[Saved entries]
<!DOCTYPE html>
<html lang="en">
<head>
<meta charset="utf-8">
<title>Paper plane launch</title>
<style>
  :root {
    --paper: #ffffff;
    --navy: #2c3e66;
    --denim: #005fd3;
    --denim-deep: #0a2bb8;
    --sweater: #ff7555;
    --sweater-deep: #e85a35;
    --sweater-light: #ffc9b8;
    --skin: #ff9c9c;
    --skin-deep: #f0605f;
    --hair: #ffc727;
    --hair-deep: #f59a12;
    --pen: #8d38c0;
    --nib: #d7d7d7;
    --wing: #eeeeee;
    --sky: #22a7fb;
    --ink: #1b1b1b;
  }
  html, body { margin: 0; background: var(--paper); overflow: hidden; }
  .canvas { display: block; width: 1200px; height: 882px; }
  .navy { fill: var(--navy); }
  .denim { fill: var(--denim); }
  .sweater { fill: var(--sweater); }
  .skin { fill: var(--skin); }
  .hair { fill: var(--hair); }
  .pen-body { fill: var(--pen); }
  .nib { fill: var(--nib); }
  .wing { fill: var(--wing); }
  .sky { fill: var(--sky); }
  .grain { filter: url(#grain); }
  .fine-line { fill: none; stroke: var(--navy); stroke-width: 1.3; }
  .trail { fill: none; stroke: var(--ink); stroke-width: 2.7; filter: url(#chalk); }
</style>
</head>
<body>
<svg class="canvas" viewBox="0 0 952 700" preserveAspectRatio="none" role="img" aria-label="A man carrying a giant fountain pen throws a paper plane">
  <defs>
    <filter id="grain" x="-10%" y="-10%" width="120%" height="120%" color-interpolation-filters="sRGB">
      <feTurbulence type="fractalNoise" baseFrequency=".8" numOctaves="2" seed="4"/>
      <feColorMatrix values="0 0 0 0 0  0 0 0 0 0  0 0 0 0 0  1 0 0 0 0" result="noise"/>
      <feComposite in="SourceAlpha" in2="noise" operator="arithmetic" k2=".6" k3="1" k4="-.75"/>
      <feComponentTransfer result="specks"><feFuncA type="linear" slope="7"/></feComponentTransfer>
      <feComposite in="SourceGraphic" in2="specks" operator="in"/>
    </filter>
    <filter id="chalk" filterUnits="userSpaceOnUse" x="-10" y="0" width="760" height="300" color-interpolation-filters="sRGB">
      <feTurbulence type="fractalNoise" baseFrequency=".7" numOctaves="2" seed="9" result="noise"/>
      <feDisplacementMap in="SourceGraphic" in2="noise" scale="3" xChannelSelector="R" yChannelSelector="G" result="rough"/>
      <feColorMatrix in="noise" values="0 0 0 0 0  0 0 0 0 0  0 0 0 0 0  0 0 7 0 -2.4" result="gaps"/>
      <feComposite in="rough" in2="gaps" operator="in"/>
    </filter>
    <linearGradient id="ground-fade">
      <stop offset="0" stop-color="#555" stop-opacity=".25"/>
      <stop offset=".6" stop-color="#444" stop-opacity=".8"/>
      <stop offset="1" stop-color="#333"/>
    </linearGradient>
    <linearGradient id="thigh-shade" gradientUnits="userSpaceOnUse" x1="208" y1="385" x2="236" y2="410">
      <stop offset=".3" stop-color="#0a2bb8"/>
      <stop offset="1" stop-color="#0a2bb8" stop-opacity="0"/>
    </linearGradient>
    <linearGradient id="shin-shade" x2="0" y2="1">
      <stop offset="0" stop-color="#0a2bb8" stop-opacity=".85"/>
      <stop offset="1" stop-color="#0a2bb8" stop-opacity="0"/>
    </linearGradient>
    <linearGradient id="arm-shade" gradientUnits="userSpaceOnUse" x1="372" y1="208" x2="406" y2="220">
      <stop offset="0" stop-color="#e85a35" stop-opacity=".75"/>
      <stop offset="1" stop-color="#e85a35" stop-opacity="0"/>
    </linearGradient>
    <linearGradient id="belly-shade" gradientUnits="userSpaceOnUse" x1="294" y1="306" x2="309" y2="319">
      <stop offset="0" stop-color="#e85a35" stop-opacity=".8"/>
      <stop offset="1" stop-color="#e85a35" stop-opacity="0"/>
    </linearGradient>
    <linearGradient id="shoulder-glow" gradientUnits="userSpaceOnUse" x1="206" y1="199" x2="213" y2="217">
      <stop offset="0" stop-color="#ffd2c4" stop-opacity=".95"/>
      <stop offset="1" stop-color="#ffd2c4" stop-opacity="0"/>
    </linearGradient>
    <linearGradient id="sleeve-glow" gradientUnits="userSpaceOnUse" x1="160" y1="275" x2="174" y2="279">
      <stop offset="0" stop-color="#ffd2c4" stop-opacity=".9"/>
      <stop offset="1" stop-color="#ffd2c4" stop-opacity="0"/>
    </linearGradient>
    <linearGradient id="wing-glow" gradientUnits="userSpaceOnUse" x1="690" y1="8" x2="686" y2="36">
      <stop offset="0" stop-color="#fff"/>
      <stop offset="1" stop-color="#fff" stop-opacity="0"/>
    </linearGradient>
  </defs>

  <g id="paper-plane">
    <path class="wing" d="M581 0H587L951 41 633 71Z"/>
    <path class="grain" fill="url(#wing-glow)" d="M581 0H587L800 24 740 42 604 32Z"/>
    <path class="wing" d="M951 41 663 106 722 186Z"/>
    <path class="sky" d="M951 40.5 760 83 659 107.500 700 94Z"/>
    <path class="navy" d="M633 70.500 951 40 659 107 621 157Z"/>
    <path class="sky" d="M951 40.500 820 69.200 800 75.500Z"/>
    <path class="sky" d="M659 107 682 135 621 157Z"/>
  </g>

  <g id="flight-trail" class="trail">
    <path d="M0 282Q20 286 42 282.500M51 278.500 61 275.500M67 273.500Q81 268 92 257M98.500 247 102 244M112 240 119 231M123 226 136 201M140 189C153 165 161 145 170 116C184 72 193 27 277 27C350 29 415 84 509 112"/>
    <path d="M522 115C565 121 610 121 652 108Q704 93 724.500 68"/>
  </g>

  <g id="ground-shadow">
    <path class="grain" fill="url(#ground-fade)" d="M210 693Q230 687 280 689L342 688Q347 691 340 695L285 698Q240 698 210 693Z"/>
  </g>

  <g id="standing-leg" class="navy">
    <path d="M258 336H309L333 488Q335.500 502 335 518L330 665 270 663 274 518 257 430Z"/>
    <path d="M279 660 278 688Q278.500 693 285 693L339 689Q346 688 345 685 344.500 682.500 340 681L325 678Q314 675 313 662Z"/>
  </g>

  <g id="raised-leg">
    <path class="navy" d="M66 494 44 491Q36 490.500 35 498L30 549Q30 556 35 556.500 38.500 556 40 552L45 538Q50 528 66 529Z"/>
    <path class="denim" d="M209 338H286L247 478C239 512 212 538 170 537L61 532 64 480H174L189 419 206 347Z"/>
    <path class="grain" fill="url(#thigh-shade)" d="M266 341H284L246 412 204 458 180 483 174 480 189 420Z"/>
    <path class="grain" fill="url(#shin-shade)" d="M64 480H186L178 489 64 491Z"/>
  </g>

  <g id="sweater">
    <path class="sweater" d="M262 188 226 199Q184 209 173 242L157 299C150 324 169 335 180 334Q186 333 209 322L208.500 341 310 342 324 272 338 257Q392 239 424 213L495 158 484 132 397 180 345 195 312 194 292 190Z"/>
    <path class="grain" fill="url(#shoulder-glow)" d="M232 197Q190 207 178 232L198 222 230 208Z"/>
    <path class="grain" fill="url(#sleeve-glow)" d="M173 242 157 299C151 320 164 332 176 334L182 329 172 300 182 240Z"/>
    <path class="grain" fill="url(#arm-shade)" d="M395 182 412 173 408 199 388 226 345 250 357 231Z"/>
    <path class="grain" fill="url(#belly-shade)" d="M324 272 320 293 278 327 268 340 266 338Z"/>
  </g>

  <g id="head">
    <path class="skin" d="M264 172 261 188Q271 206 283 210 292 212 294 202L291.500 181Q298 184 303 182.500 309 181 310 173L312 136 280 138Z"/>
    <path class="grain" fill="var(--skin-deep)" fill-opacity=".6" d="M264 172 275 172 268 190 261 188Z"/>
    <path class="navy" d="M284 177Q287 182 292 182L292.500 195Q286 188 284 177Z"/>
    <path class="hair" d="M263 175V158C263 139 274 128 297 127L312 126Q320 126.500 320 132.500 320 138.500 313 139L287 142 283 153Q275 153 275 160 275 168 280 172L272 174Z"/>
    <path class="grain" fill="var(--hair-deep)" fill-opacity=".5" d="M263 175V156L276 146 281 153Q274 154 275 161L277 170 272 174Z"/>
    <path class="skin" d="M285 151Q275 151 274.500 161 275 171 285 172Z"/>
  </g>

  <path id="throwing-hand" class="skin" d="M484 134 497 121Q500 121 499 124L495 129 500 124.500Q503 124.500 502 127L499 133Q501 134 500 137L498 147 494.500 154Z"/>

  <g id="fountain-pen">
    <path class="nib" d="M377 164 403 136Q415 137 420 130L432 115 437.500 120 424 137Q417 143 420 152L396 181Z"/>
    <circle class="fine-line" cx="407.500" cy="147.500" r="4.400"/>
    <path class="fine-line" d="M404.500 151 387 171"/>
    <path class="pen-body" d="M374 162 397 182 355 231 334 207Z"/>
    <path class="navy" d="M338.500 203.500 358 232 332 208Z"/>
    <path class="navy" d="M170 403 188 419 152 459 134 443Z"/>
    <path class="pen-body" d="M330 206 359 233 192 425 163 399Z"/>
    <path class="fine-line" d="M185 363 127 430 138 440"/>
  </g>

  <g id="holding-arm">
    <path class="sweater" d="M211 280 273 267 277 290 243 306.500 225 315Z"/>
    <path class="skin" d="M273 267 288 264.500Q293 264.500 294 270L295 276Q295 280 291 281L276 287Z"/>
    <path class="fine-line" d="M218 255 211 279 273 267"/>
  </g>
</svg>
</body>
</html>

■ What you are asked to do ■
Copy out the lines of the records above in which the string "html" appears.

■ Output below ■
<!DOCTYPE html>
<html lang="en">
  html, body { margin: 0; background: var(--paper); overflow: hidden; }
</html>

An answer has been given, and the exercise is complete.